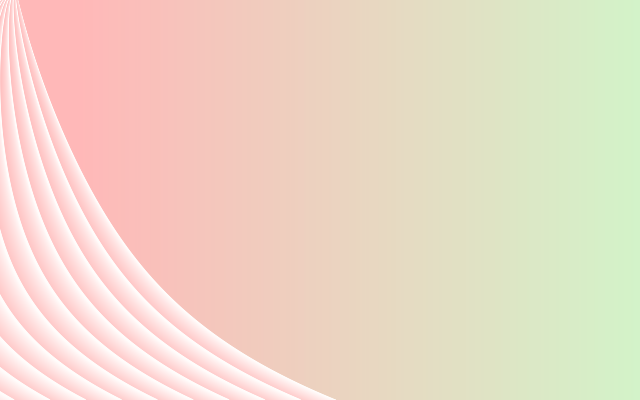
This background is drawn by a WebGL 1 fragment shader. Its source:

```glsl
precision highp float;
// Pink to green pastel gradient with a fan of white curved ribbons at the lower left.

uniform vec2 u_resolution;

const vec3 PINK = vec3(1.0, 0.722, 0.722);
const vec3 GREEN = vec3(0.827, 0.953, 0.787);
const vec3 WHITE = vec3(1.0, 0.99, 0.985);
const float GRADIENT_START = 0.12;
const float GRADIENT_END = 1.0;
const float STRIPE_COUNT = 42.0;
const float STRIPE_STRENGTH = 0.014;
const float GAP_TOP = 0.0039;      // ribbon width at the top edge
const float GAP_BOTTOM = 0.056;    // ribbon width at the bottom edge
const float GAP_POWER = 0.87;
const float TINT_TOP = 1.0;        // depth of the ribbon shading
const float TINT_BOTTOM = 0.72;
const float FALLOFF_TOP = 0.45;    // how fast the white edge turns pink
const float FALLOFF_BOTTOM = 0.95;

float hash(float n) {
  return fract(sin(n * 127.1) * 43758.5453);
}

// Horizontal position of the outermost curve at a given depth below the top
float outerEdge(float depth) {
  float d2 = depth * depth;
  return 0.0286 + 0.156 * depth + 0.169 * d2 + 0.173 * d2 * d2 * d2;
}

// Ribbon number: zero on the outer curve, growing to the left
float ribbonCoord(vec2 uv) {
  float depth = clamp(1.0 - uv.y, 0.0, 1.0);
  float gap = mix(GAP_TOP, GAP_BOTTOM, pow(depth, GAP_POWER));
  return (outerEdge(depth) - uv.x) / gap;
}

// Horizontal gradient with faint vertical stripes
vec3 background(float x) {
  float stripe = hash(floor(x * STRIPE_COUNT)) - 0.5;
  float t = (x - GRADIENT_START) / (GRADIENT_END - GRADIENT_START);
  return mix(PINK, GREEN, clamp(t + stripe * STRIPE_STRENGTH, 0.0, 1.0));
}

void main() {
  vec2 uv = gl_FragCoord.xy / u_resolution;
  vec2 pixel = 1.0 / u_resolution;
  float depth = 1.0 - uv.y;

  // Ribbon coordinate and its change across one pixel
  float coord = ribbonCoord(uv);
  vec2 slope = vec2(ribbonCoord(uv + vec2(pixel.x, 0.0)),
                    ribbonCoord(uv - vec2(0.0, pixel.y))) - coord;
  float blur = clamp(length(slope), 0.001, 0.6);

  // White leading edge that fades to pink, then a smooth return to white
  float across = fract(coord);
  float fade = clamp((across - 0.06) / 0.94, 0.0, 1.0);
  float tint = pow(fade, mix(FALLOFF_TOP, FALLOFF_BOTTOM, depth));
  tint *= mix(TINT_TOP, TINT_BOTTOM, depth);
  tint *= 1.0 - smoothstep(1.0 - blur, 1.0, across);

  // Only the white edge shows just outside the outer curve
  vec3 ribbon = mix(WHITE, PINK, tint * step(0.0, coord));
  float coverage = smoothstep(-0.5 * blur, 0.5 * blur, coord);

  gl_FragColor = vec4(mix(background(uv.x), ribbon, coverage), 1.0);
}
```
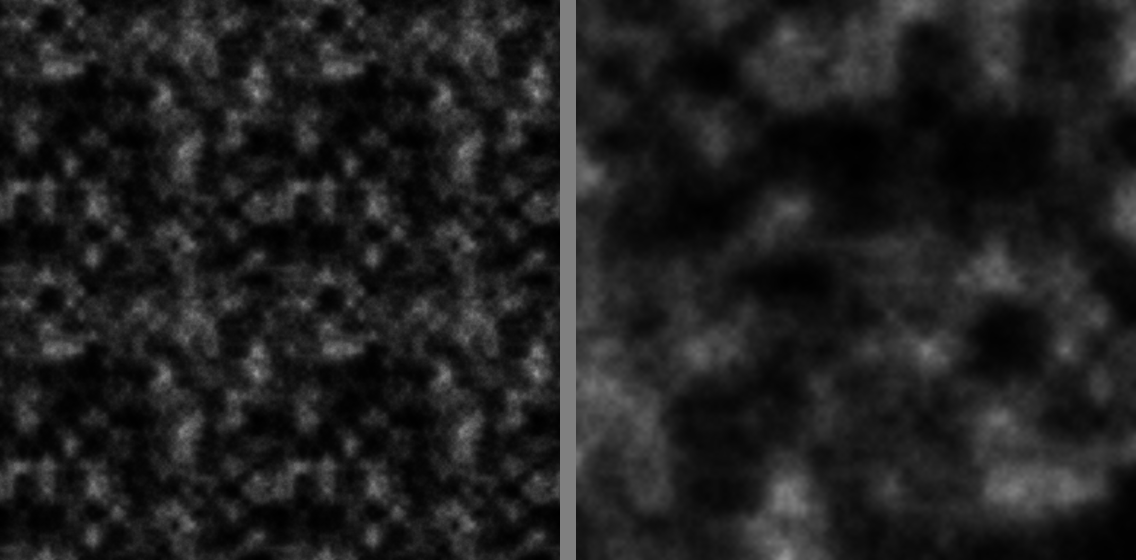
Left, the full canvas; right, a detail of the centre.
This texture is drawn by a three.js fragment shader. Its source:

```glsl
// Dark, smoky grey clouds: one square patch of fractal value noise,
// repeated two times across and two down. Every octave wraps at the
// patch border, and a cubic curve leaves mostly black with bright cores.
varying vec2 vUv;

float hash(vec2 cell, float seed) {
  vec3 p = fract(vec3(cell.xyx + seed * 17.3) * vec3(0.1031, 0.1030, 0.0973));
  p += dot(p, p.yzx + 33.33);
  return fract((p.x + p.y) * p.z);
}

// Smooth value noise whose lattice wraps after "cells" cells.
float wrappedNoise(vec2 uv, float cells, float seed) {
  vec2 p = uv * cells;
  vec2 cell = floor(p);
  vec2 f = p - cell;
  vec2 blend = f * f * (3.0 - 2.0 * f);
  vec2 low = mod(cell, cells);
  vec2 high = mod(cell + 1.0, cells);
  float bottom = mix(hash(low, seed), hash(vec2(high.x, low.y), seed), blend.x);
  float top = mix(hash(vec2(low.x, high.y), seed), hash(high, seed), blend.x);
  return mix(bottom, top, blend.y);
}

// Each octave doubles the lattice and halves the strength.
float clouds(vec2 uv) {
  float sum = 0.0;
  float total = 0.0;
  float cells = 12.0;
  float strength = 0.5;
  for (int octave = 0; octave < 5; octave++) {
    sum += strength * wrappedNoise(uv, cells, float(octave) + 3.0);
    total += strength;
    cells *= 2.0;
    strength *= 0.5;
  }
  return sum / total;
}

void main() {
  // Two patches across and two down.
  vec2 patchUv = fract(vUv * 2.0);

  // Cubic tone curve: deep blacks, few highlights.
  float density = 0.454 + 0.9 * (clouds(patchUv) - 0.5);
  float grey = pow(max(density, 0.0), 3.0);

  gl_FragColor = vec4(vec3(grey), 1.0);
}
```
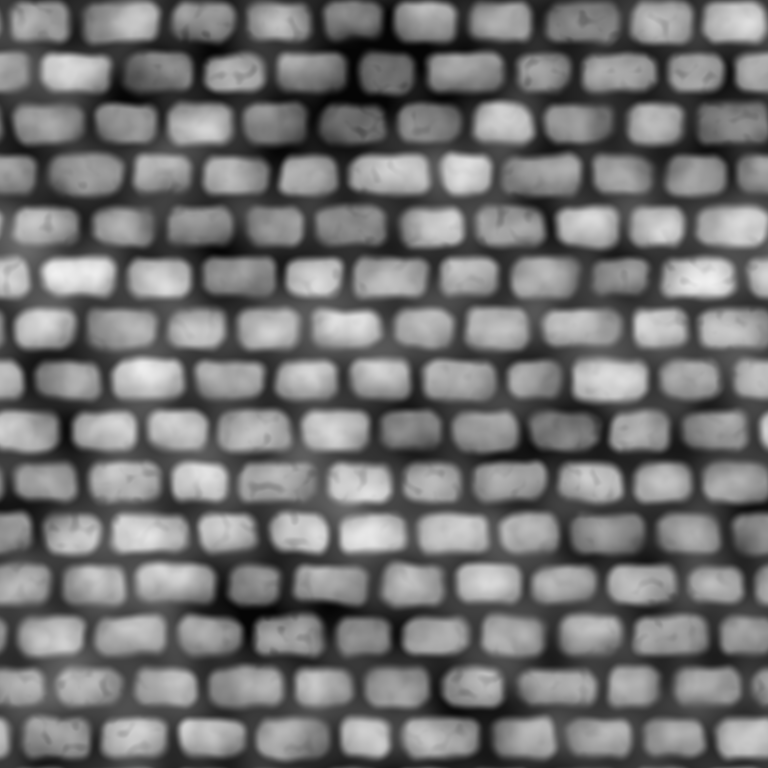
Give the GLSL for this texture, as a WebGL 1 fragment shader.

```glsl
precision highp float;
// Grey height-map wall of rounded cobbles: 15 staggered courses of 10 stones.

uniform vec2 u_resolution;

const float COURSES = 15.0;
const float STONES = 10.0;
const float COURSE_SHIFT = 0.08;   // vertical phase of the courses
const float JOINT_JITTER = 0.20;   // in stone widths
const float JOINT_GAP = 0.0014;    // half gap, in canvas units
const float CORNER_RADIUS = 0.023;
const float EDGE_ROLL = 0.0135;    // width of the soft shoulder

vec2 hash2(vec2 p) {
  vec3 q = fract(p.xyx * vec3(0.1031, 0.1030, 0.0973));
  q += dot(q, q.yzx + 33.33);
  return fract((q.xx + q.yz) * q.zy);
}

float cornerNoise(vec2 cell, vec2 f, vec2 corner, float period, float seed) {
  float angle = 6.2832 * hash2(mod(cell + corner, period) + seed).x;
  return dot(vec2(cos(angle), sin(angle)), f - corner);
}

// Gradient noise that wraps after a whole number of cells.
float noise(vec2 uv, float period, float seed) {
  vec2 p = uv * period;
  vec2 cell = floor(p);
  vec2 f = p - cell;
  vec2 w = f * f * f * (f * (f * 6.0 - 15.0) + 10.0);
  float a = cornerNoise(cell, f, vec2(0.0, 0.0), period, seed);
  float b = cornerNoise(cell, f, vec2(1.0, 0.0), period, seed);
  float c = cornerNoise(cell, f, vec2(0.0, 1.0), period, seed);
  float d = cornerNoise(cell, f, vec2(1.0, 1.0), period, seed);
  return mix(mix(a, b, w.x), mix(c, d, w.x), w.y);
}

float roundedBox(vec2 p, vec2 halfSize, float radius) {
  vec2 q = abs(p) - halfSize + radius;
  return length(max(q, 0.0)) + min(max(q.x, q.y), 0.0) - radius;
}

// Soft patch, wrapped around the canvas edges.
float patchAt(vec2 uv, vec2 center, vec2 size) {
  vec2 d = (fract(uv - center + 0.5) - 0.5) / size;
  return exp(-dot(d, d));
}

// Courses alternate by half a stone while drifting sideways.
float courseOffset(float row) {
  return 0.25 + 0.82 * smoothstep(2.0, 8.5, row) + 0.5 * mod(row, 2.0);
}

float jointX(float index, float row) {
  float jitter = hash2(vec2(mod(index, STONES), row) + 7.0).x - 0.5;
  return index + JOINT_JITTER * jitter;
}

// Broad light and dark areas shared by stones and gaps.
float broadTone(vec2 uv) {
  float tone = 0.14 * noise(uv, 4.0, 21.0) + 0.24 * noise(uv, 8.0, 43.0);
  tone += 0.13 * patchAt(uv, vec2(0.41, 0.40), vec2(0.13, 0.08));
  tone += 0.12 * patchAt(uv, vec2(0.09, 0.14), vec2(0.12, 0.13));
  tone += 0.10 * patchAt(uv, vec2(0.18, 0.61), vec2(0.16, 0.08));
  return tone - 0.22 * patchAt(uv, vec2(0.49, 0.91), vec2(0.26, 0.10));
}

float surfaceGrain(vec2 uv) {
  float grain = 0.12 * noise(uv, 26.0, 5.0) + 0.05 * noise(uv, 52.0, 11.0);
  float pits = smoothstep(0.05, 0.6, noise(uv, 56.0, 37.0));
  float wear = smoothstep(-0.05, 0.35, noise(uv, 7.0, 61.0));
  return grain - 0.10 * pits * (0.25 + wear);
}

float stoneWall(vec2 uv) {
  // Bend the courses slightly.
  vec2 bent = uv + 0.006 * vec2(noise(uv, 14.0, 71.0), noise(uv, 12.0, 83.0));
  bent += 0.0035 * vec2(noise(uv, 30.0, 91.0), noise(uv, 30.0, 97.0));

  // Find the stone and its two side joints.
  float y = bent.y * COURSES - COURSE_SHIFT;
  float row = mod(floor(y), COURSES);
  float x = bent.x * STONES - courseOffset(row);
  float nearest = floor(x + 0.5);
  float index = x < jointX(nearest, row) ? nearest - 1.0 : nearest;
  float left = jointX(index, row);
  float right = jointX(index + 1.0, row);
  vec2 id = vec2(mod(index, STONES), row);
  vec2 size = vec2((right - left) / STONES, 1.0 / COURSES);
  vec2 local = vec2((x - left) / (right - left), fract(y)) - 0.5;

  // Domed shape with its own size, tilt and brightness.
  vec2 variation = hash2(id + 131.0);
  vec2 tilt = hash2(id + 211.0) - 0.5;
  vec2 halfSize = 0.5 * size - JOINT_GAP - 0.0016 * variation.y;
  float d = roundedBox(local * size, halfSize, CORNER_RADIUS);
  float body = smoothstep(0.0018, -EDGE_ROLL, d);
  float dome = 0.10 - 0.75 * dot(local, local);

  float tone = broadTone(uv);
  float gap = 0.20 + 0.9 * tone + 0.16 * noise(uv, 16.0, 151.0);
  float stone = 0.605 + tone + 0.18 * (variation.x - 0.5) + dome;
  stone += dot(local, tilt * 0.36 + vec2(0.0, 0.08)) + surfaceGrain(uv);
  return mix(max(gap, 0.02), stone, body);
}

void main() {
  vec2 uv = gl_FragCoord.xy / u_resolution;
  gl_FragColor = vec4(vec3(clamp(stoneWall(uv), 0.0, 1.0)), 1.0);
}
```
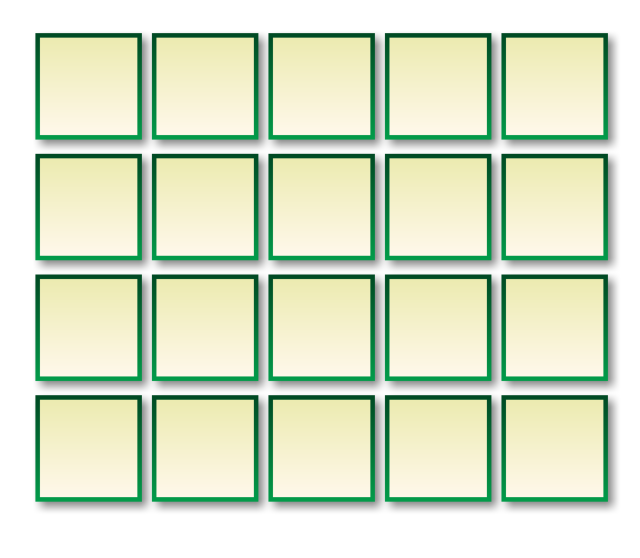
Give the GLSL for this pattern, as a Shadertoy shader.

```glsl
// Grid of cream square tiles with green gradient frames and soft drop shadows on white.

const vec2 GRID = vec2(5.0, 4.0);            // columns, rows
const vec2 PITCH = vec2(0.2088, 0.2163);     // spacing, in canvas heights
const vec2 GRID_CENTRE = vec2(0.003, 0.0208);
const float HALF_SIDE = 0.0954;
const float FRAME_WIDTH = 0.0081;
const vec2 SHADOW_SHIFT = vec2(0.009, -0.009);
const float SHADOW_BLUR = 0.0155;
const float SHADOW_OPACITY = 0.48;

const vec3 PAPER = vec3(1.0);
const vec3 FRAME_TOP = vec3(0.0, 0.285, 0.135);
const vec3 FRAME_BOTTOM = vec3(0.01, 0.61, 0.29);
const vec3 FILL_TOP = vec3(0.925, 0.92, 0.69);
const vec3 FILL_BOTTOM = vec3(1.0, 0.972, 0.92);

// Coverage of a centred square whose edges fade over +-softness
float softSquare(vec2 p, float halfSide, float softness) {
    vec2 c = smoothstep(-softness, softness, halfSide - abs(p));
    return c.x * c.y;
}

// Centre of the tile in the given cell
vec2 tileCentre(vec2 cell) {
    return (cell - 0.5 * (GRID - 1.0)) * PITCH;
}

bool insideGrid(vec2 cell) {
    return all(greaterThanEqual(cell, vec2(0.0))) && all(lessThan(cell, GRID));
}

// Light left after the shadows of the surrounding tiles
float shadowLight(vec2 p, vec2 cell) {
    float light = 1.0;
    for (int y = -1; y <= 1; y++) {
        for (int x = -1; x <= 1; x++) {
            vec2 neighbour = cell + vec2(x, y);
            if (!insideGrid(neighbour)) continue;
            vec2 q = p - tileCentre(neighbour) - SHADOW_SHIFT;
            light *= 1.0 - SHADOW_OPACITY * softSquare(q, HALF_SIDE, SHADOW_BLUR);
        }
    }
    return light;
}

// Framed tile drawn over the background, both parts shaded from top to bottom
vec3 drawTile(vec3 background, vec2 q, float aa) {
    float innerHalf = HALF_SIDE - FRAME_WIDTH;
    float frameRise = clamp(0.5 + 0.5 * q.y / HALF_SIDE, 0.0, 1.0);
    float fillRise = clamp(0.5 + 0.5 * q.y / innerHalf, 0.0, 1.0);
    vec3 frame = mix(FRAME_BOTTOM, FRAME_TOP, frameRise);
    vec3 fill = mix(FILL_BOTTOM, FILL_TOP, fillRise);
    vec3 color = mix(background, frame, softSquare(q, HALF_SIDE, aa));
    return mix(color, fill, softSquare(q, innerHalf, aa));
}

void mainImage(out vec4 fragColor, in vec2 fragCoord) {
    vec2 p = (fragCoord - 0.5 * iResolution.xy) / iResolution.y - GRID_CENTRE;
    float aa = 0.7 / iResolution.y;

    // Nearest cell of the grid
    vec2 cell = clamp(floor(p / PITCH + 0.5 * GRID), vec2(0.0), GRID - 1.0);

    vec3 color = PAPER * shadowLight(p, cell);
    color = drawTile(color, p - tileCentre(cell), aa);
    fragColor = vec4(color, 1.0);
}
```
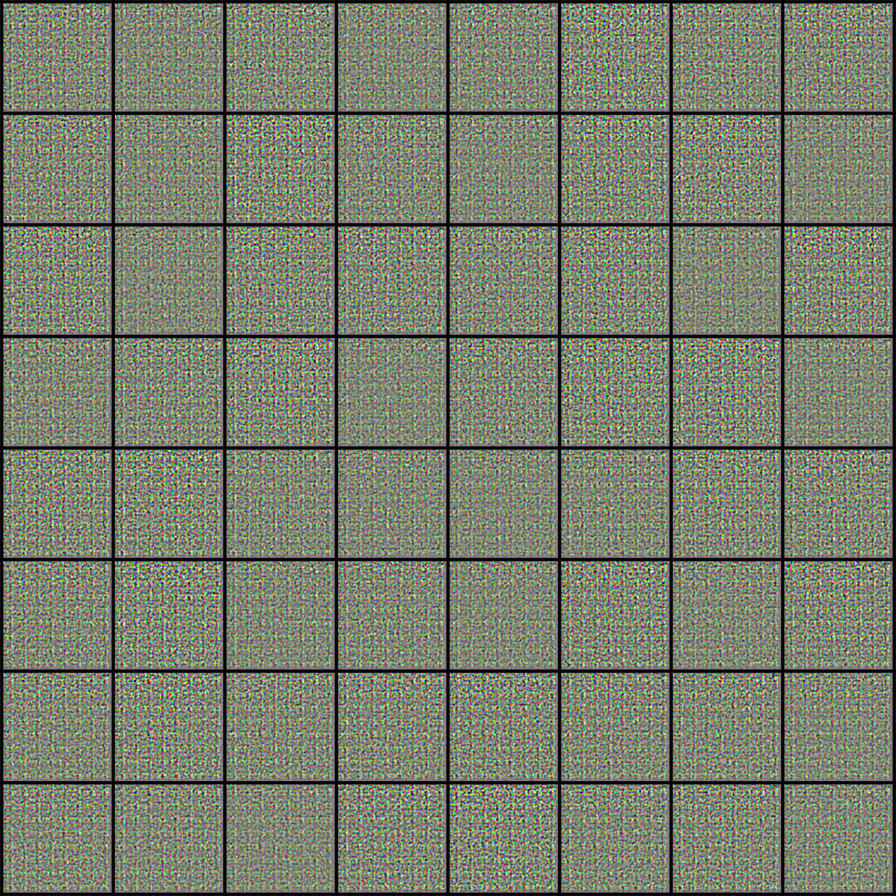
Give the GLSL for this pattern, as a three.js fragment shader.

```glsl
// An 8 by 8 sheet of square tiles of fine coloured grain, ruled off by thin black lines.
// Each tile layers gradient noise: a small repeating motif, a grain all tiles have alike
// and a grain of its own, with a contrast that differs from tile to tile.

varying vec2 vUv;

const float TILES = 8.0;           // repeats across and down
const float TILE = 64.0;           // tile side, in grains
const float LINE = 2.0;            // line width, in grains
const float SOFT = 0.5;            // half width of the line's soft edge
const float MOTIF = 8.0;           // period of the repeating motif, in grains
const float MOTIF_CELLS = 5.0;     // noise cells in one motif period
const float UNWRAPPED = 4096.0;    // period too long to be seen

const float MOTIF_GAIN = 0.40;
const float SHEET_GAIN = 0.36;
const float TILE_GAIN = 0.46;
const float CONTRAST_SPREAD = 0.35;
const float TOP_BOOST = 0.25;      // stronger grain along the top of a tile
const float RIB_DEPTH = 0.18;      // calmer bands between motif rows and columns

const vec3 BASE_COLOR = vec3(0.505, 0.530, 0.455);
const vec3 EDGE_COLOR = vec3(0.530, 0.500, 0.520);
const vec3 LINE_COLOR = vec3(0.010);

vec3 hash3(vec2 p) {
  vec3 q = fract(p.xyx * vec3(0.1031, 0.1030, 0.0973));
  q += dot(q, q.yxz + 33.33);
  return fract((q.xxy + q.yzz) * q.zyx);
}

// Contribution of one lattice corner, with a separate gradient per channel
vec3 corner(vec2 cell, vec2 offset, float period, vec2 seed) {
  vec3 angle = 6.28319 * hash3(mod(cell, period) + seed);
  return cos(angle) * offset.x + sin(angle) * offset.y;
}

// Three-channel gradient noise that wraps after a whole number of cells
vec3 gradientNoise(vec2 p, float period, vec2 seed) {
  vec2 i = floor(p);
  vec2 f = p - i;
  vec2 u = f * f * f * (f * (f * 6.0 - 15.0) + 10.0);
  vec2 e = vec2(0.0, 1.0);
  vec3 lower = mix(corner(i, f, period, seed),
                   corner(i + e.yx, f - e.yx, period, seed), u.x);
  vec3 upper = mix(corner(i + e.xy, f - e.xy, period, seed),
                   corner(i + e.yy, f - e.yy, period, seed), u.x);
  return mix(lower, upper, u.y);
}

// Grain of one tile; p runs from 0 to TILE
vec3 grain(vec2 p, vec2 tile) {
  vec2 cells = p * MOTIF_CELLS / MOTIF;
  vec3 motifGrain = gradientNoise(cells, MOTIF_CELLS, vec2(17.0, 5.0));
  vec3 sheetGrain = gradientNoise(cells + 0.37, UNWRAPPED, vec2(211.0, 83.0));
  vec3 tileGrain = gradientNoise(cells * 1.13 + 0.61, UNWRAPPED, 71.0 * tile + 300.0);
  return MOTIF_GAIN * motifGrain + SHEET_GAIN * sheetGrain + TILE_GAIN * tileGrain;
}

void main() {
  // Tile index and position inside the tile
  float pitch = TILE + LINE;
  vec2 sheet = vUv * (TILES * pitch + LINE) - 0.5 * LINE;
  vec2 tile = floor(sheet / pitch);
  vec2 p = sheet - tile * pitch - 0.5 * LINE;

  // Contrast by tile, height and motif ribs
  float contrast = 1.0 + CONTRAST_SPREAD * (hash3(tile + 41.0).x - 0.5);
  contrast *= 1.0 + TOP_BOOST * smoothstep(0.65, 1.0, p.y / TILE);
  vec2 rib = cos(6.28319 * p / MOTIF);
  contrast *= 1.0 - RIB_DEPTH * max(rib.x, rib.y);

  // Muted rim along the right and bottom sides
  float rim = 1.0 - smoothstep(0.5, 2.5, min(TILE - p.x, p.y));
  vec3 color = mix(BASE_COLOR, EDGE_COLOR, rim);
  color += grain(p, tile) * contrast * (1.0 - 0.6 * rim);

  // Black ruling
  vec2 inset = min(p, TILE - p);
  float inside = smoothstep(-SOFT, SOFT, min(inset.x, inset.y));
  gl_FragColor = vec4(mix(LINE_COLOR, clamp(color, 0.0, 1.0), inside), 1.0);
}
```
*-*-*
## WORK INSTRUCTIONS
The answer must consist solely of the number of lines in the entries that contain the word "index".

## YOUR RESPONSE
8